WHAT YOU ARE ASKED TO DO: Determine how many lines in the data below contain "fillStyle" and write only that number.

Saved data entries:
######

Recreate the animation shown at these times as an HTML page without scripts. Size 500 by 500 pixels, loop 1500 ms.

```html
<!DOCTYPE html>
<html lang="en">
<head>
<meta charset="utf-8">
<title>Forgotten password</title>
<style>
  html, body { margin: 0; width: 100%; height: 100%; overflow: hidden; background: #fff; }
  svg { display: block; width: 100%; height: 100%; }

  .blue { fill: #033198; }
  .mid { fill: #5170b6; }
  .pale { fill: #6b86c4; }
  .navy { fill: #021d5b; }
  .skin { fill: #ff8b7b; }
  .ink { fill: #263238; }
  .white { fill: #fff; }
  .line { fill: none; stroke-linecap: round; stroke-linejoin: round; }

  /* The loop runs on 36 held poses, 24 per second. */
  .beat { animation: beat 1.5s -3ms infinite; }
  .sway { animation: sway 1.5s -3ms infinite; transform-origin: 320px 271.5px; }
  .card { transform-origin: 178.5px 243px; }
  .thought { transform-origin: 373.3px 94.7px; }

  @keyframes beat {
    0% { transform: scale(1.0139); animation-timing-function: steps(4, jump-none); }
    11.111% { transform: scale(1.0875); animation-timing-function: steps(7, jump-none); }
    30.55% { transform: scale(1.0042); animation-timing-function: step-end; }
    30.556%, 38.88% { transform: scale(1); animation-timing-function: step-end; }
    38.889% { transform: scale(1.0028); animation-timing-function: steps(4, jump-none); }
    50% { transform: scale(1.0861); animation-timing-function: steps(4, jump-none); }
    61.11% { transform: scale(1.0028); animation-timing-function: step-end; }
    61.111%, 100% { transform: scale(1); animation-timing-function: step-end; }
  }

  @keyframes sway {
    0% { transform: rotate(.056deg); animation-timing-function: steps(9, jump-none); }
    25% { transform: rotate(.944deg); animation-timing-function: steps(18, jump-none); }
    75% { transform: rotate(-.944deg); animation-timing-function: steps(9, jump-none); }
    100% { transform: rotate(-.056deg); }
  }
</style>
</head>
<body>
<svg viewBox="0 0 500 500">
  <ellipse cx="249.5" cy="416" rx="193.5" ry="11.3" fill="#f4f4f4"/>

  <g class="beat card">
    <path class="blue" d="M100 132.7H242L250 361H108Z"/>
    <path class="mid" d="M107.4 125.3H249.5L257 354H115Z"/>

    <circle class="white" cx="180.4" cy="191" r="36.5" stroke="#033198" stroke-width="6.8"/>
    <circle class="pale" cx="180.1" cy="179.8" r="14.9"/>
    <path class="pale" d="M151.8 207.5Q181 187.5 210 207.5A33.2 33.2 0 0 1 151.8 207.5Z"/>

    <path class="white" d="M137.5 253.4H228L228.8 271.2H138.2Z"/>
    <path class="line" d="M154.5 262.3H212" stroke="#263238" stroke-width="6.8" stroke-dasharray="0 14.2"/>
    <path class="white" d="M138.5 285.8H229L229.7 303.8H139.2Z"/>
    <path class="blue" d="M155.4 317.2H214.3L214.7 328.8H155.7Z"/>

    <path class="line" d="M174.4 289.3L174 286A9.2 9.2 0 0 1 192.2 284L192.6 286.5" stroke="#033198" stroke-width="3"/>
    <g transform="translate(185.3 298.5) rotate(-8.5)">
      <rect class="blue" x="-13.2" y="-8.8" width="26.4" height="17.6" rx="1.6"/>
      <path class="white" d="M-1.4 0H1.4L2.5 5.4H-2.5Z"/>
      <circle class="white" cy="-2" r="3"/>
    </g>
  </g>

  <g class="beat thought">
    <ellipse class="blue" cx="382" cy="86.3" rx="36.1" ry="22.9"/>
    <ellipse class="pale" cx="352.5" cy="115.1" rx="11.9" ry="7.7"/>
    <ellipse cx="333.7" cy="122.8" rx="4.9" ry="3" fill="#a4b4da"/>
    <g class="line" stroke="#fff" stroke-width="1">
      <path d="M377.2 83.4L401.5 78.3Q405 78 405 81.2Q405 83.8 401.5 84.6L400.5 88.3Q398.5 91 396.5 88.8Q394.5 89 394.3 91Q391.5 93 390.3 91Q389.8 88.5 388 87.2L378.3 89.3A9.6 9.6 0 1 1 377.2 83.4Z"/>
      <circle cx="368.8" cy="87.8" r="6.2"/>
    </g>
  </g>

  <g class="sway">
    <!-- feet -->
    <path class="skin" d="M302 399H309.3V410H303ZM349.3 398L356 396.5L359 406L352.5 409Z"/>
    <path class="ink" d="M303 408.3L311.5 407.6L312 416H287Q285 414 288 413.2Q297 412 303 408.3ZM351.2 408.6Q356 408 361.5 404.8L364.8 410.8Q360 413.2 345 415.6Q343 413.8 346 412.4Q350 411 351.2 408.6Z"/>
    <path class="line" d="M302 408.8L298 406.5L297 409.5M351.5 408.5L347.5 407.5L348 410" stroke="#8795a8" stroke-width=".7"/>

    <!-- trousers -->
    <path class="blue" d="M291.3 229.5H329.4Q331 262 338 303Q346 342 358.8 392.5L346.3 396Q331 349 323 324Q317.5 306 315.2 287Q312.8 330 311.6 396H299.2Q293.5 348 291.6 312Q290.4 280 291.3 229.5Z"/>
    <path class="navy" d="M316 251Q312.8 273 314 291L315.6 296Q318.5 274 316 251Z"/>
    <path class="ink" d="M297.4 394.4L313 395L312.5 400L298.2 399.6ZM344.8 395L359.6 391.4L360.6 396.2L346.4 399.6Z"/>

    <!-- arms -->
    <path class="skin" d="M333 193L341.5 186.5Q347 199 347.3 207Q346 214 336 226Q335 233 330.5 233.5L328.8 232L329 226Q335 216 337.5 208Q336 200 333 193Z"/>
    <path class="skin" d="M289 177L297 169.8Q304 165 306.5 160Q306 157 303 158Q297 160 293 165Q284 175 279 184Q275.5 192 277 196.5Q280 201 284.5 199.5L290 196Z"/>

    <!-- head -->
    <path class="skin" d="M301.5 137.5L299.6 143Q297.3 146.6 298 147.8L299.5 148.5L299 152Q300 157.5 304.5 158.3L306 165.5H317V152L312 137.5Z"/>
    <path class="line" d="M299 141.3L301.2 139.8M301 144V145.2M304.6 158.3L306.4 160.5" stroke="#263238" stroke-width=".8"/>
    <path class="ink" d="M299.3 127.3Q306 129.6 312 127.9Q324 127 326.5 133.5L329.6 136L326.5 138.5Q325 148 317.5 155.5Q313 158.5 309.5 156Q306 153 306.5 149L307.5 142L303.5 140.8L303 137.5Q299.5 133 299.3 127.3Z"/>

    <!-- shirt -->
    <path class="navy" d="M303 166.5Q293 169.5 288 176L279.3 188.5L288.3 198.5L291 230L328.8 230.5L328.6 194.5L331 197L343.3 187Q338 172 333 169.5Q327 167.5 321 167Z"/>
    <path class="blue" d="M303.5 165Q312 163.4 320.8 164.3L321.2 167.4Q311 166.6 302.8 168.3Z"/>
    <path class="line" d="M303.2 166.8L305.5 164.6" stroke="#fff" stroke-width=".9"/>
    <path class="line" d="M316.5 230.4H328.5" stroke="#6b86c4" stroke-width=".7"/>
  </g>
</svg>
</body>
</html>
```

######

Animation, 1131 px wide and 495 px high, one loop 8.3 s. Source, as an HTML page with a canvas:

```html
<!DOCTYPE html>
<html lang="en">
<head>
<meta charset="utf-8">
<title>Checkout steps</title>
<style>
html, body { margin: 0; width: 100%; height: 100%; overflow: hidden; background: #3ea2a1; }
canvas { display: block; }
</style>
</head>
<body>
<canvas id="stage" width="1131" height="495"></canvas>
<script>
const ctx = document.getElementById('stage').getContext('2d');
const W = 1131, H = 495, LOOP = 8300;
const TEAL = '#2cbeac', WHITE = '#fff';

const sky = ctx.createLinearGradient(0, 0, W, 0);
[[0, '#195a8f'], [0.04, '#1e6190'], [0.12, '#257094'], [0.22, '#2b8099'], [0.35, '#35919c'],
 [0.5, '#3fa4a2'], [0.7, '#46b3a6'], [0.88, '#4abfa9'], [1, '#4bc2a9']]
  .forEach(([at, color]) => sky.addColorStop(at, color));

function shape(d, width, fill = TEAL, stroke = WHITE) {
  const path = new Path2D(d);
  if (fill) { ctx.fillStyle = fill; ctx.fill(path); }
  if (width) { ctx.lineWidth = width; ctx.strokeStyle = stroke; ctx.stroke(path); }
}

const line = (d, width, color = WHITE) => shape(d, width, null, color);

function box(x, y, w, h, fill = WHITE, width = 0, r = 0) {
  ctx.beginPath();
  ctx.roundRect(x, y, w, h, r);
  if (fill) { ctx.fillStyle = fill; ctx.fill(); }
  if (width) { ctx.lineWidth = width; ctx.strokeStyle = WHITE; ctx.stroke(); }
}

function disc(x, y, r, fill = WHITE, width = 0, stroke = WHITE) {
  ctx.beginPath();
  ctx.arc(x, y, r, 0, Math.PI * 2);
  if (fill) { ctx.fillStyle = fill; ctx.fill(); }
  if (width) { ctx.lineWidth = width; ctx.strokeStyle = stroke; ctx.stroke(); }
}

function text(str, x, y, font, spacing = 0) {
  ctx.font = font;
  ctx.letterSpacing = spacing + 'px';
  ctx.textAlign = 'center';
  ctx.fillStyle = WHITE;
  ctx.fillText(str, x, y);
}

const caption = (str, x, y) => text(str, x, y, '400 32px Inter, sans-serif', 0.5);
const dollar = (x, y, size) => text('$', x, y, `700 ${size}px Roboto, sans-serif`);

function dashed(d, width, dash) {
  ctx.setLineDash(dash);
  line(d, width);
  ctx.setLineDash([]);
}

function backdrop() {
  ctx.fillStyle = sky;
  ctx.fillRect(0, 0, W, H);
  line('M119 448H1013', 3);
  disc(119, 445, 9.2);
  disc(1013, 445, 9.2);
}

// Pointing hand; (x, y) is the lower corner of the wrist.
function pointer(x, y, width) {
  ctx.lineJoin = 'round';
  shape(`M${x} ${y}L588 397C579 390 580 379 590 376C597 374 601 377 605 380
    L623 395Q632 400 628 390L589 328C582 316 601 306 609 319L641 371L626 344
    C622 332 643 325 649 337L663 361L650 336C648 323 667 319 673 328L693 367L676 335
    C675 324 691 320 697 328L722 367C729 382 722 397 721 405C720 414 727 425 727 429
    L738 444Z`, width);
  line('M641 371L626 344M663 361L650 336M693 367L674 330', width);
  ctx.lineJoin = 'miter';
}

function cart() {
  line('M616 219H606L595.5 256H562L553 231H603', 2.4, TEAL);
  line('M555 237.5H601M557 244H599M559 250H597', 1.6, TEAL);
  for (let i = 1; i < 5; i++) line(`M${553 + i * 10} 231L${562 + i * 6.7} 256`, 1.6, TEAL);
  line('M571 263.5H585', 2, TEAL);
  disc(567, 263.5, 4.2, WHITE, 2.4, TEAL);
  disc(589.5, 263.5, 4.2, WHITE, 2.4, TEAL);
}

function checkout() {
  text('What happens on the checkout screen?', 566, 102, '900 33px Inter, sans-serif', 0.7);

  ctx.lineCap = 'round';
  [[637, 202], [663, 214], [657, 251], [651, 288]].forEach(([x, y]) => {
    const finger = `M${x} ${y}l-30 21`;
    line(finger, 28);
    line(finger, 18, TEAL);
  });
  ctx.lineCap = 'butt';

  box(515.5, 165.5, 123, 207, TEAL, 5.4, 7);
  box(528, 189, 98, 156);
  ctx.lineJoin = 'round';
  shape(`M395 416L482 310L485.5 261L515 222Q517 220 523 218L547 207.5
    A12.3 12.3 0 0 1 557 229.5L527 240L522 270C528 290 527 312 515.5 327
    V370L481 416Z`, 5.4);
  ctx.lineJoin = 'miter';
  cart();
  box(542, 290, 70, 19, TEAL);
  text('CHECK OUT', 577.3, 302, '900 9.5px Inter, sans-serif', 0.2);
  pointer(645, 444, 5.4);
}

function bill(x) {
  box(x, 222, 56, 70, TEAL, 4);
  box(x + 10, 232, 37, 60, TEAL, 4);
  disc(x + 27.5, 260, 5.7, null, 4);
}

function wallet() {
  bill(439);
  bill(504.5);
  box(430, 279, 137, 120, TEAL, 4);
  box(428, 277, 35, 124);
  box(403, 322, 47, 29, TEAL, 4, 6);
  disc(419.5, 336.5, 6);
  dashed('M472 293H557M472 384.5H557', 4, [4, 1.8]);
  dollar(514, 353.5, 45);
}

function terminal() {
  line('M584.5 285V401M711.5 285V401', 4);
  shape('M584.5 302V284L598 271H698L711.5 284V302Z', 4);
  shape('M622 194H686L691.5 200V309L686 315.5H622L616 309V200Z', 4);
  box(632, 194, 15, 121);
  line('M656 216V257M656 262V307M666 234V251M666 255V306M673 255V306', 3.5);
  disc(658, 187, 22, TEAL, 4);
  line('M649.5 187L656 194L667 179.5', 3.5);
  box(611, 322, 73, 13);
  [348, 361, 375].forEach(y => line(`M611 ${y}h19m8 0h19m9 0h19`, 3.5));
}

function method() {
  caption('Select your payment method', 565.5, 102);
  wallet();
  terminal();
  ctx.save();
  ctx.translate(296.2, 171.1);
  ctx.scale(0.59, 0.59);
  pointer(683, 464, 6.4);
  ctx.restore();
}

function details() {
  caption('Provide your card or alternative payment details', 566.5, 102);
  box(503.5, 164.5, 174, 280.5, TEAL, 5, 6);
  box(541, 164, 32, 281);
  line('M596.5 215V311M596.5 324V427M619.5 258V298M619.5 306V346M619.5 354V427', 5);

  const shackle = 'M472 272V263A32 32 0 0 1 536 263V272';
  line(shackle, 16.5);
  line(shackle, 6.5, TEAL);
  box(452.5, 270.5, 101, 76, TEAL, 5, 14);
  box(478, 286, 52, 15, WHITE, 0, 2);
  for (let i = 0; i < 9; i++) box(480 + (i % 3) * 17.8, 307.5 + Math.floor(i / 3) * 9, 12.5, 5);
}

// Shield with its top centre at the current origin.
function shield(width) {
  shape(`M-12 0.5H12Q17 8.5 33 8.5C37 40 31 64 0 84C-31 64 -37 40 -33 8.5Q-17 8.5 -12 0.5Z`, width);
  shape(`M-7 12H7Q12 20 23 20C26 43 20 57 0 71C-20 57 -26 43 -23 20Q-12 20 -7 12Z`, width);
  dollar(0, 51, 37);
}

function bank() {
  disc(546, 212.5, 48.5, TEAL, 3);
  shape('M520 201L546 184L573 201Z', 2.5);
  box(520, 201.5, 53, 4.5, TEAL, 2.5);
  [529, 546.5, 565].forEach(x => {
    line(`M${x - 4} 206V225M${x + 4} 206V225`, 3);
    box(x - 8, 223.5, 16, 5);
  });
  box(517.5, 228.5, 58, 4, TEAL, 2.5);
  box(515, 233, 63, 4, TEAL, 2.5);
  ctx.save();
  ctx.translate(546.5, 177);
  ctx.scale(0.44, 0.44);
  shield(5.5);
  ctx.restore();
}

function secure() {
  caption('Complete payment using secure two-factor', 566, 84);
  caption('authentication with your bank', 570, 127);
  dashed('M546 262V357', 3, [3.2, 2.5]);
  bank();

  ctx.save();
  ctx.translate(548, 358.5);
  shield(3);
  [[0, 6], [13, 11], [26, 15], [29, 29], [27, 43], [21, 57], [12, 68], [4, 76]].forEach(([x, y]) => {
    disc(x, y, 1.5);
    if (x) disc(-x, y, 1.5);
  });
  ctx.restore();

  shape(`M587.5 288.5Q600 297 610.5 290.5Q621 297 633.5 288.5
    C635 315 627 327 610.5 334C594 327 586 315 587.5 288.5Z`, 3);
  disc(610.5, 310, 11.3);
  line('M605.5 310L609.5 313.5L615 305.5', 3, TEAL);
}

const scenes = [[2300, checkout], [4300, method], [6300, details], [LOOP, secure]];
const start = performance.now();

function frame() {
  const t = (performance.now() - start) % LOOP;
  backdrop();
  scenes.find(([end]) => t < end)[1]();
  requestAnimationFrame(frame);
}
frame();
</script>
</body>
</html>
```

######

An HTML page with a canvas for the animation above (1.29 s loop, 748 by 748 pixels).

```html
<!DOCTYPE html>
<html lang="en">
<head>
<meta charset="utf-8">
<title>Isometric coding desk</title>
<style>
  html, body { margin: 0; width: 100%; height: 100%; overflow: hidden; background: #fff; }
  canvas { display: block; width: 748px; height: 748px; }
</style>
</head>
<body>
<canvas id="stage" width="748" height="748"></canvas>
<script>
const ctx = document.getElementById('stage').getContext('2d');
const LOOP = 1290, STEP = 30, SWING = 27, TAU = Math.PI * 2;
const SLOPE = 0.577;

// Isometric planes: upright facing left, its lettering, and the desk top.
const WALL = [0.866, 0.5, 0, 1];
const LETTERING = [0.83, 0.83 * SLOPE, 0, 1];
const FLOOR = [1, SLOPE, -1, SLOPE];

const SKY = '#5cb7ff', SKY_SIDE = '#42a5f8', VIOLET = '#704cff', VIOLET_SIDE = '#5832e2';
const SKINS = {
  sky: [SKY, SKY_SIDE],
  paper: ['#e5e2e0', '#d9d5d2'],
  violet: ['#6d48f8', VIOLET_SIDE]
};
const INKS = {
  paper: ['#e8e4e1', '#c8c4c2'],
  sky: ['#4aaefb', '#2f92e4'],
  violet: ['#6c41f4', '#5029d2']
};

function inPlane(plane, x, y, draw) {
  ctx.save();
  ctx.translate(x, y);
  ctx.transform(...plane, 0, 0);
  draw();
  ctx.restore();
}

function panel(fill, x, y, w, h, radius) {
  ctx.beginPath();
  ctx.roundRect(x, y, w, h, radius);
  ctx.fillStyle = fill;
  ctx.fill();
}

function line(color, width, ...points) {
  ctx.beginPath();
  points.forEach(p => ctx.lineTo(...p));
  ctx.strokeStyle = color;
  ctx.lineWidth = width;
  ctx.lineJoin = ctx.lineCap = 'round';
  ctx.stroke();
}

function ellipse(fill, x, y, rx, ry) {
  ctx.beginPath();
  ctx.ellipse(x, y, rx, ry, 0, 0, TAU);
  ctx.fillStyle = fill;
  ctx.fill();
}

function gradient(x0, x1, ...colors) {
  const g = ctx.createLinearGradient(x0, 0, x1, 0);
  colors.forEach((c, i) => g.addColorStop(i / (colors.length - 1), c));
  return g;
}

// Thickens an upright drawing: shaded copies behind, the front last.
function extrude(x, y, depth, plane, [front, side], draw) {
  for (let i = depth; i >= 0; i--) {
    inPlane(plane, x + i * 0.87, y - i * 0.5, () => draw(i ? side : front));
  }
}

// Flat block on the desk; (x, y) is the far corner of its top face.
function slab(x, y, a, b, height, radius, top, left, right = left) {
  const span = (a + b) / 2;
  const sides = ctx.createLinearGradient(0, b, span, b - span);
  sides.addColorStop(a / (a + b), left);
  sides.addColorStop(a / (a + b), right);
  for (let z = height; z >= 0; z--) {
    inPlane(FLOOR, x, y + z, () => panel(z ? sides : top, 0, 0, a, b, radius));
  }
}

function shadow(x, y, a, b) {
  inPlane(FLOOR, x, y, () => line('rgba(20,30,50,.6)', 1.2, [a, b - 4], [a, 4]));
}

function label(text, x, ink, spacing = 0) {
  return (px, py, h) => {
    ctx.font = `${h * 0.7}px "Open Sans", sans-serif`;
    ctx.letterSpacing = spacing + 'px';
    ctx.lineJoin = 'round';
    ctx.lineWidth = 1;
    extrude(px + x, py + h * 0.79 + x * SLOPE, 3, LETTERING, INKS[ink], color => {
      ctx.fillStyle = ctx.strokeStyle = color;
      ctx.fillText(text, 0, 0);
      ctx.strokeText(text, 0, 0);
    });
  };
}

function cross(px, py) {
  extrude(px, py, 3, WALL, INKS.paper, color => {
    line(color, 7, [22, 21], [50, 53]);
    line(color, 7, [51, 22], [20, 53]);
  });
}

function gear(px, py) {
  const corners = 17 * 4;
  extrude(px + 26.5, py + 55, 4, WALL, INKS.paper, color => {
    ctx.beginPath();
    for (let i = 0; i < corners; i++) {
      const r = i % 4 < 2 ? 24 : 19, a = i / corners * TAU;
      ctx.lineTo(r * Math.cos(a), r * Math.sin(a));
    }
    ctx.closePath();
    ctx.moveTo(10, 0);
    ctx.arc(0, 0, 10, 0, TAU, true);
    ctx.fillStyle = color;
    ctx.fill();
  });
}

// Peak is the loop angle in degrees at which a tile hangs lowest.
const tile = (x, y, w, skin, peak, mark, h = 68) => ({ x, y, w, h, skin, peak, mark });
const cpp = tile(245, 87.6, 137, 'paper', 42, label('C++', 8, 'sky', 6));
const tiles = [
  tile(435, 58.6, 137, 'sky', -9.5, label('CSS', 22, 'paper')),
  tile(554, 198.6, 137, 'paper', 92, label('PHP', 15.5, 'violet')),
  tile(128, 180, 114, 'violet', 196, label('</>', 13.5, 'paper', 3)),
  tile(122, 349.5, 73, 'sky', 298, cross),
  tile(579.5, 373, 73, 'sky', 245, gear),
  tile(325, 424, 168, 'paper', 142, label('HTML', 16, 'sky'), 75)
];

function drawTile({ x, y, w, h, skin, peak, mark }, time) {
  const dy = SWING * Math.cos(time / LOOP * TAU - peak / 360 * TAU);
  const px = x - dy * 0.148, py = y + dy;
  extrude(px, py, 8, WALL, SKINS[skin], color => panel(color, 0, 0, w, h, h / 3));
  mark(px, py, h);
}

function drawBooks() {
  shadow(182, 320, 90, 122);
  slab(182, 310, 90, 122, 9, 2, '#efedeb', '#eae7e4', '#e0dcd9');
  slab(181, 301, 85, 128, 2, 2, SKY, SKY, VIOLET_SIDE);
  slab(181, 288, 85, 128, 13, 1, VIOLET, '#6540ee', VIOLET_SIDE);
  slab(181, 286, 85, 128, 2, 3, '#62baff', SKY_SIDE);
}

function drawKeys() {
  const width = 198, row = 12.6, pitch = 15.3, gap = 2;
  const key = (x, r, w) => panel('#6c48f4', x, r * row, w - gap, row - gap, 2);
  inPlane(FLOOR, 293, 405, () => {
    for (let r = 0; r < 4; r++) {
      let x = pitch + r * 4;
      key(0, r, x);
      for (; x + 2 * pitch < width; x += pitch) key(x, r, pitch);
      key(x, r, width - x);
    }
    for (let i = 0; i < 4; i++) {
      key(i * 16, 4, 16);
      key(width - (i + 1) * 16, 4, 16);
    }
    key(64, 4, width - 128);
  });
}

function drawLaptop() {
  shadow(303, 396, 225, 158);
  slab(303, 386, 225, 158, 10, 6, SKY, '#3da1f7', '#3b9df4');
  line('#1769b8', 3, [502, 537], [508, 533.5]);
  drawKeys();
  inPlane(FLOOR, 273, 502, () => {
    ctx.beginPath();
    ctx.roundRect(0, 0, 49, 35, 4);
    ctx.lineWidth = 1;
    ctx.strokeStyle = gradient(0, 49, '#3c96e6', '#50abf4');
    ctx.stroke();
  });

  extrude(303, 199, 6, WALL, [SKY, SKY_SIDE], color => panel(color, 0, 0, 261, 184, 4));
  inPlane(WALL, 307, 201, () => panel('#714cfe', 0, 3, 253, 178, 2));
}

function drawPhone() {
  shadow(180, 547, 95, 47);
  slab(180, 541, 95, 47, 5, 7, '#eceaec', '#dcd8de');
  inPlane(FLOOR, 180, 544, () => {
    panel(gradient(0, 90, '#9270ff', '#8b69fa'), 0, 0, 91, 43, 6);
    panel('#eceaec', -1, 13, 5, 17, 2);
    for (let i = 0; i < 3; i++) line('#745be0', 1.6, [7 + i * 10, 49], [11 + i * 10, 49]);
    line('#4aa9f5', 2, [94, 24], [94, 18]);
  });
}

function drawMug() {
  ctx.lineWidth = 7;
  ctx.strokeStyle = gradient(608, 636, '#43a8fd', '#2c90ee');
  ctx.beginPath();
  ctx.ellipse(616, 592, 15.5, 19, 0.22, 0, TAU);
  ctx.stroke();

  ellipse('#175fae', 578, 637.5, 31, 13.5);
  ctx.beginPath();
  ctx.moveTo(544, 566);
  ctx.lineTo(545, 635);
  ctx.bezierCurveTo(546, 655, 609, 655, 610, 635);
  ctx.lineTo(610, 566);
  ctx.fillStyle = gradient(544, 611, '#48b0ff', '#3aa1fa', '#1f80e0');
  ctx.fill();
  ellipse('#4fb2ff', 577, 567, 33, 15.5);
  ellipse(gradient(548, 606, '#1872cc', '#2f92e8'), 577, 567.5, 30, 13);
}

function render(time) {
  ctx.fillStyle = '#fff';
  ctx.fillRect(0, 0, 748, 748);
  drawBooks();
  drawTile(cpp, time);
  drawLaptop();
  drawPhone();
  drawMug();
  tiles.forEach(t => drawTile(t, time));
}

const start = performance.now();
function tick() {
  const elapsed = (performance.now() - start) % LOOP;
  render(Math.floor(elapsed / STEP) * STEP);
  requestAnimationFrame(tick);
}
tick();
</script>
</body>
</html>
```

######

WRITTEN SOLUTION: 11